Print size vs ISO speed
6400 Unusable Unusable
3200 Unusable Unusable 4x6 Unusable 4x6
1600 4x6 4x6 5x7 4x6 4x6 5x7
800 5x7 5x7 8x10 5x7 5x7 8x10
400 8x10 8x10 11x14 8x10 8x10 8x10
200 11x14 11x14 11x14 11x14 8x10 11x14
Lowest 13x19 13x19 13x19 11x14 11x14 13x19
ISO D20 AW100 TG-1 TS4 WG-2 TX20


 

Performance


Model
Startup
Time

seconds
Full AF Lag
Wide/Tele

seconds
Pre-focused
Shutter Lag
seconds
Single Shot
Cycle Time
seconds
Full-Res Burst Speed*
fps (frames)
Canon D20
~1.6
0.33 / 0.39
0.073
1.93
1.9 (60+)
Nikon AW100
~1.4
0.31 / 0.31
0.017
1.58
7.1 (3)
Olympus TG1
~0.9
0.32 / 0.31
0.040
0.80
5 (25)
Panasonic TS4
~2.1
0.41 / 0.57
0.010
0.95
3.7 (6)
Pentax WG2
~2.3
0.44 / 0.36
0.048
1.86
1 (18)
Sony TX20
~1.2
0.29 / 0.30
0.015
1.99
10 (10)
Group Average
~1.6
0.35 / 0.37
0.034
1.52
4.78
Model
Full Power Flash Recycle
seconds
Low Light AF Limit
foot-candles
Low Light AF Limit Assisted
foot-candles
USB Transfer
Rate
KB/s
CIPA
Battery Life*
shots
Canon D20
6.4
~1/2
0
7,269
280
Nikon AW100
5.9
~1/8
0
6,158
250
Olympus TG1
2.9
<1/16
0
9,329
350
Panasonic TS4
4.3
~1/8
0
7,130
310
Pentax WG2
4.9
~1/4
0
9,693
260
Sony TX20
6.3
~1/4
1**
7,501
250
Group Average
5.1
~1/4
0.17
7,849
283
* Manufacturer's specs.
** AF assist overwhelms our target

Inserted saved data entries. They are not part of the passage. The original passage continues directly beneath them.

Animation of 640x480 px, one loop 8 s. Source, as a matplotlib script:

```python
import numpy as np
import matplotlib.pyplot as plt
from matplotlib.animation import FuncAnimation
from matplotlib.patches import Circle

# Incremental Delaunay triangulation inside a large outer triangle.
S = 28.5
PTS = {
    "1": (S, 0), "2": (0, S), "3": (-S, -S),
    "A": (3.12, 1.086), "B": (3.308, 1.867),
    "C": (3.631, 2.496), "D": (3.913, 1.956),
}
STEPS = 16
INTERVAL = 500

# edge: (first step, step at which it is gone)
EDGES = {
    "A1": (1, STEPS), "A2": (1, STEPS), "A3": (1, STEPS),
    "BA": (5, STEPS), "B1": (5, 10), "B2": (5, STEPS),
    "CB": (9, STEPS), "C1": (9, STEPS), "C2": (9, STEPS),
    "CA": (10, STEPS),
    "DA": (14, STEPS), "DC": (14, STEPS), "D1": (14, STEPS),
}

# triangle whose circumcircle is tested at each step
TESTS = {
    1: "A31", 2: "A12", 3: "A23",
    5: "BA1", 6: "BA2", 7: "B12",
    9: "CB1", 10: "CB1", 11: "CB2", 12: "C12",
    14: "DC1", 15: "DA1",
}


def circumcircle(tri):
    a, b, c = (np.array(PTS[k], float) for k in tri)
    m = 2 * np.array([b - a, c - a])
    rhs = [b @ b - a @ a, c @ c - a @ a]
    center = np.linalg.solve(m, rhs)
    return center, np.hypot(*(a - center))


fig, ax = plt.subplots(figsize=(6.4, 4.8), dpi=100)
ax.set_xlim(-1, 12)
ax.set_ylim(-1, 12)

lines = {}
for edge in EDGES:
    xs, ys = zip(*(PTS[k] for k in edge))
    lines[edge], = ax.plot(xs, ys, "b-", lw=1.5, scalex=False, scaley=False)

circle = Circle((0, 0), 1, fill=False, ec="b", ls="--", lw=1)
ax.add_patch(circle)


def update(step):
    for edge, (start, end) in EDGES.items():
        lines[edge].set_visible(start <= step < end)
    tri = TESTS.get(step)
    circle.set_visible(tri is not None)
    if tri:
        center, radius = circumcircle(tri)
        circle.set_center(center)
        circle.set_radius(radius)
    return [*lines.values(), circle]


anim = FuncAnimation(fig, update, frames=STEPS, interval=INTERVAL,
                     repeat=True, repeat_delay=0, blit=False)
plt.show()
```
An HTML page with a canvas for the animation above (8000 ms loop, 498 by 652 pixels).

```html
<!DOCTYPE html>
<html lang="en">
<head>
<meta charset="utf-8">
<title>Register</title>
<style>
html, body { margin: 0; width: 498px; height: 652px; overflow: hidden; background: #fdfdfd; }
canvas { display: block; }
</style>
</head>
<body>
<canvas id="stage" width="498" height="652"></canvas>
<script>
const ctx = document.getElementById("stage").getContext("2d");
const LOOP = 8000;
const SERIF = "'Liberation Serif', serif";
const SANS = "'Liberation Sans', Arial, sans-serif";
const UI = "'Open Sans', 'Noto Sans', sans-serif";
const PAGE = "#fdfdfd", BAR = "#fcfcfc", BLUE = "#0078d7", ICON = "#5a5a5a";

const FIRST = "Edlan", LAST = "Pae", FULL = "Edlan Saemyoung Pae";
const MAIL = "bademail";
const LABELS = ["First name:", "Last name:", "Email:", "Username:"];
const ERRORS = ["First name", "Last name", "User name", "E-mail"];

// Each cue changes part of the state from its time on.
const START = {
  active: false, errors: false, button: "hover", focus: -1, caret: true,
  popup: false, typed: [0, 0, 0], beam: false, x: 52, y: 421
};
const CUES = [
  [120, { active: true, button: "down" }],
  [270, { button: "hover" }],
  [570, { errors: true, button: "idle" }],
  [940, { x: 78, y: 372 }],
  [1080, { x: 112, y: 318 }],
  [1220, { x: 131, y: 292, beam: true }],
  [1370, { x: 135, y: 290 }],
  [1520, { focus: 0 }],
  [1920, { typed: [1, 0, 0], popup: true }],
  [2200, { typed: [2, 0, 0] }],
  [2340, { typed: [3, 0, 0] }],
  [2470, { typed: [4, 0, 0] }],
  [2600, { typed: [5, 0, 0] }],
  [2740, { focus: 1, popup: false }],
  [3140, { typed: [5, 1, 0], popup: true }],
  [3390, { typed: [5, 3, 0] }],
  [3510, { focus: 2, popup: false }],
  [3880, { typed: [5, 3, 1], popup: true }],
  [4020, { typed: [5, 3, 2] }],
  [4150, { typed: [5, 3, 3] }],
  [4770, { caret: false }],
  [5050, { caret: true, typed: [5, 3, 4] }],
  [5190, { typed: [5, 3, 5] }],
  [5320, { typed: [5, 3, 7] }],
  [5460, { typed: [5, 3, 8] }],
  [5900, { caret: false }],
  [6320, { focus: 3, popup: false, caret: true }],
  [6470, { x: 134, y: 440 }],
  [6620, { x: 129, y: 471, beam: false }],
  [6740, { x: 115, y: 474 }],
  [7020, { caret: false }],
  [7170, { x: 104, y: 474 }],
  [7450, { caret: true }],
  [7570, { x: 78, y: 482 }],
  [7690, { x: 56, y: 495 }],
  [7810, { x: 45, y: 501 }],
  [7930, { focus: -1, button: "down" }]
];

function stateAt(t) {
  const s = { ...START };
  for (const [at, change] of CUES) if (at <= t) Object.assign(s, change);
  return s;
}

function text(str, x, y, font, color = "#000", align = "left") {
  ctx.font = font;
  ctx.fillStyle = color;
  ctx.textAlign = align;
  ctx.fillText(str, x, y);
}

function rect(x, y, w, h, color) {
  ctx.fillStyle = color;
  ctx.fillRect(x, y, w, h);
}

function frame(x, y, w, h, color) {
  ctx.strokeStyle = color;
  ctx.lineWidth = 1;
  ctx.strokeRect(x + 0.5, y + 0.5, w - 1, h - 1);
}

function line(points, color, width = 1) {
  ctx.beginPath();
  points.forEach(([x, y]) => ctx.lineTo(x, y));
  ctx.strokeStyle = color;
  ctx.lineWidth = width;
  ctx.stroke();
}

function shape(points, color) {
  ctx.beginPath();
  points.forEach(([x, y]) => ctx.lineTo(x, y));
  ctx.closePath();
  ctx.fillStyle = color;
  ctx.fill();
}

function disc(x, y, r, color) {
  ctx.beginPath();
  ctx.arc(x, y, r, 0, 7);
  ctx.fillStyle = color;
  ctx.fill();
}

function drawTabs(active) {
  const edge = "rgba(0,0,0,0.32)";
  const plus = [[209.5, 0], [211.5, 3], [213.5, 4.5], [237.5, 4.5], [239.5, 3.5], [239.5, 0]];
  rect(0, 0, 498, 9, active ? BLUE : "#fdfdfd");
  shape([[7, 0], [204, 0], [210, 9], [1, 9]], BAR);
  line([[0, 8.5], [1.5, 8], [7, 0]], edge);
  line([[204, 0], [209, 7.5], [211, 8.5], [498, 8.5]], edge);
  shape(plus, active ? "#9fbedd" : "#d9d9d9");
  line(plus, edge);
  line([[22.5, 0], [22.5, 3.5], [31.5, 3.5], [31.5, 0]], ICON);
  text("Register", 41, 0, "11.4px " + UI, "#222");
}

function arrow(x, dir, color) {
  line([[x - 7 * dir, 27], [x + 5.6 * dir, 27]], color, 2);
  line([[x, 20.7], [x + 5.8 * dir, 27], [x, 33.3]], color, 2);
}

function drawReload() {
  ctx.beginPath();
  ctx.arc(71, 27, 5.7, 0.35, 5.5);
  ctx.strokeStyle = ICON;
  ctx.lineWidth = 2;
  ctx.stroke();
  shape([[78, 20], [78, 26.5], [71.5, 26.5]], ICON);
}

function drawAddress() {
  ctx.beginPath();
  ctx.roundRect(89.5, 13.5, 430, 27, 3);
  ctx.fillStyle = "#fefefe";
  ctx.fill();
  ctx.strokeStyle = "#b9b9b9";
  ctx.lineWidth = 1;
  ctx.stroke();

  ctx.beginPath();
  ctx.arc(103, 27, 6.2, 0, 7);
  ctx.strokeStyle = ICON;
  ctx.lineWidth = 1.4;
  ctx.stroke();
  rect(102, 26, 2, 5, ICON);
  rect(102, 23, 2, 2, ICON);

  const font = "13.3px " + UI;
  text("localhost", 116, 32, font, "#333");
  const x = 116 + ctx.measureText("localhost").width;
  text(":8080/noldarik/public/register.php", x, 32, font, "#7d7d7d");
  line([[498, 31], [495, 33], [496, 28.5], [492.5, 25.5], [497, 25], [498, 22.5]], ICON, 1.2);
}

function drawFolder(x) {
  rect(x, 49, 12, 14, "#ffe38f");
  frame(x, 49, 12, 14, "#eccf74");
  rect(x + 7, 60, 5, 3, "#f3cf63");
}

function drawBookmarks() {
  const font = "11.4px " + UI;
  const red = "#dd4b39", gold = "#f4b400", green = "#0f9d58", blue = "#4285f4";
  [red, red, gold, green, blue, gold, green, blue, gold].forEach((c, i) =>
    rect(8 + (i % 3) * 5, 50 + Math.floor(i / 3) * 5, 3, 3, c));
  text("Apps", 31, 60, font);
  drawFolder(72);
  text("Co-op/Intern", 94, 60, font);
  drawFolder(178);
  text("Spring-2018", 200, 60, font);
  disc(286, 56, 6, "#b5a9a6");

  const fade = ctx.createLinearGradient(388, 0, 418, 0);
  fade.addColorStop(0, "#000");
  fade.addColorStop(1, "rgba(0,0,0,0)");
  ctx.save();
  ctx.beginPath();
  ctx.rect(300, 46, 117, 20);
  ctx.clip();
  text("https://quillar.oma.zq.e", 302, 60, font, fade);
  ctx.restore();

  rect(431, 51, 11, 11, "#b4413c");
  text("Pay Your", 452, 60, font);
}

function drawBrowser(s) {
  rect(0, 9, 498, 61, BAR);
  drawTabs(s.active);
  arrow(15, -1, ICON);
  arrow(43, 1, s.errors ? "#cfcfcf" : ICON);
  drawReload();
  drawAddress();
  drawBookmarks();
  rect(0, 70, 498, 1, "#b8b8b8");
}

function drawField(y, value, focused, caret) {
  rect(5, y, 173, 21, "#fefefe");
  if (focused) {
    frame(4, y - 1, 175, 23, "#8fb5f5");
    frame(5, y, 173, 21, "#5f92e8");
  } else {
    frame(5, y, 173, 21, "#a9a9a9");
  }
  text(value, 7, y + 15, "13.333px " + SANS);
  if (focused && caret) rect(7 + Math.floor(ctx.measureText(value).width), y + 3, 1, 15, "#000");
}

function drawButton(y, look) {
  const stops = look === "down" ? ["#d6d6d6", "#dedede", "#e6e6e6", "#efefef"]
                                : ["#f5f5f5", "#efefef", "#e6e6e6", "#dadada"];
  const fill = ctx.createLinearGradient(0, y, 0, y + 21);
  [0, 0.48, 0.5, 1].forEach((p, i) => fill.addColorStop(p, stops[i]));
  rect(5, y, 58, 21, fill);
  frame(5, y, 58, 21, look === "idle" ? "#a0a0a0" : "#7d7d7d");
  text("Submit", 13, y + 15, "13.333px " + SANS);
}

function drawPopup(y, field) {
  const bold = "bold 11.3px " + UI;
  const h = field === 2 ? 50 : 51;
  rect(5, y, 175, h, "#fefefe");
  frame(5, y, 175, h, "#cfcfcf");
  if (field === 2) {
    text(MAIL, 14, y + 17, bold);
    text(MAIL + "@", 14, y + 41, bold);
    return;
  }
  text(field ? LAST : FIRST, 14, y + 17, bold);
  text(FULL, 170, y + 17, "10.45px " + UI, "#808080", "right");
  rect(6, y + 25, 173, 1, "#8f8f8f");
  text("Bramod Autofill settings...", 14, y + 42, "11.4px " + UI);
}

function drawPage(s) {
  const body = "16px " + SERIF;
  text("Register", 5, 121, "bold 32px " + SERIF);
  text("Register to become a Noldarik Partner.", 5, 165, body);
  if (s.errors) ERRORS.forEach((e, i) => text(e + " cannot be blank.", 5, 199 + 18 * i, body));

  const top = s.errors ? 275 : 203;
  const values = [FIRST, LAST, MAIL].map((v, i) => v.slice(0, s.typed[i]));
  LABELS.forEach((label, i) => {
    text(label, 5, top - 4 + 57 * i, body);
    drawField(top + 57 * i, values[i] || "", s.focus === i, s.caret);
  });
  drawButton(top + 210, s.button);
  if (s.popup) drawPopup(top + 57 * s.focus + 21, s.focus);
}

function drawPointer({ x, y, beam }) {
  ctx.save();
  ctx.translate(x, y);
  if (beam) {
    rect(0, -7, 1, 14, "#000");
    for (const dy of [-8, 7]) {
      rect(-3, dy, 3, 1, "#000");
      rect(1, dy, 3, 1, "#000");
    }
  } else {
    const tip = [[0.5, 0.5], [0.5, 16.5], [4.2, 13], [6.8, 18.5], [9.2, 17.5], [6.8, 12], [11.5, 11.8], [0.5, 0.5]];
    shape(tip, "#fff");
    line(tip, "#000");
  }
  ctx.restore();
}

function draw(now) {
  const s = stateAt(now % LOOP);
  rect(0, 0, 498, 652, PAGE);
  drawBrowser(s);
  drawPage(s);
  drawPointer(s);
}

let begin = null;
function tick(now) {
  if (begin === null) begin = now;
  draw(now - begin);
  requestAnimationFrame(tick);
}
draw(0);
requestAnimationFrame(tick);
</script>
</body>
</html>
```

Startup: The Olympus TG1 was the fastest at powering up and taking a shot, with the Sony TX20 a close second. The Nikon AW100 was a bit faster than average, while the Canon D20 was average. The Panasonic TS4 and Pentax WG2 were the slowest at startup in the group.

Autofocus: The cameras in this group produced fairly similar full autofocus shutter lag numbers at wide-angle. The Sony TX20 was the fastest at 0.29s, while the Pentax WG2 was the slowest at 0.44s. Not a huge range here. The Sony TX20 was again the fastest at full telephoto at 0.30s, but this time the Panasonic TS4 was the slowest at 0.57s. Still, not a huge range. Prefocused shutter lag varied a little more, ranging from a blazing 0.010s for the Panasonic TS4 to 0.073s for the Canon D20, which is still pretty fast.

Shot-to-shot: Olympus had the best shot-to-shot times in single-shot mode, at 0.80s, while Sony had the slowest at 1.99s.  Full resolution burst mode varied a lot, from a pokey 1 fps for the Pentax to a blistering 10 fps for the Sony.

Flash recycle: The Olympus was quite fast at recharging its flash after a full power discharge. The Panasonic and Pentax were a little faster than average, while the Nikon, Sony and Canon were slower.

Low-light AF: The Olympus TG1 was able to focus in less than 1/16 foot-candle of light, thanks to its fast (bright) f/2.0 lens. On the other hand, the Canon D20 struggled in low light, requiring more than the average amount of light to achieve focus. All cameras could focus on our target in complete darkness with AF assist lamp enabled, except for the Sony TX20 which has a very bright lamp that overwhelmed the AF system in our test, requiring about 1 foot-candle of ambient light to achieve focus. The Sony's very bright AF lamp isn't necessarily a bad thing, though, probably providing the best range, however it can make focusing on closer subjects more difficult.

Download speeds: USB 2.0 transfer speeds ranged from 6.2MB/s for the Nikon to 9.7MB/s for the Pentax, tested with a fast 45MB/s SDHC card. The average for the group was about 7.8MB/s.

Battery life: The Olympus and Panasonic have above average CIPA-rated battery life, while the Nikon, Sony and Pentax have a bit below average. The Canon's battery life was about average for this group.

 


Follow Imaging Resource:

Purchase memory card for zndE60d digital camera
Enter this month to win:

1 $300 Adorama Gift Certificate

2 $200 Adorama Gift Certificate

3 $100 Adorama Gift Certificate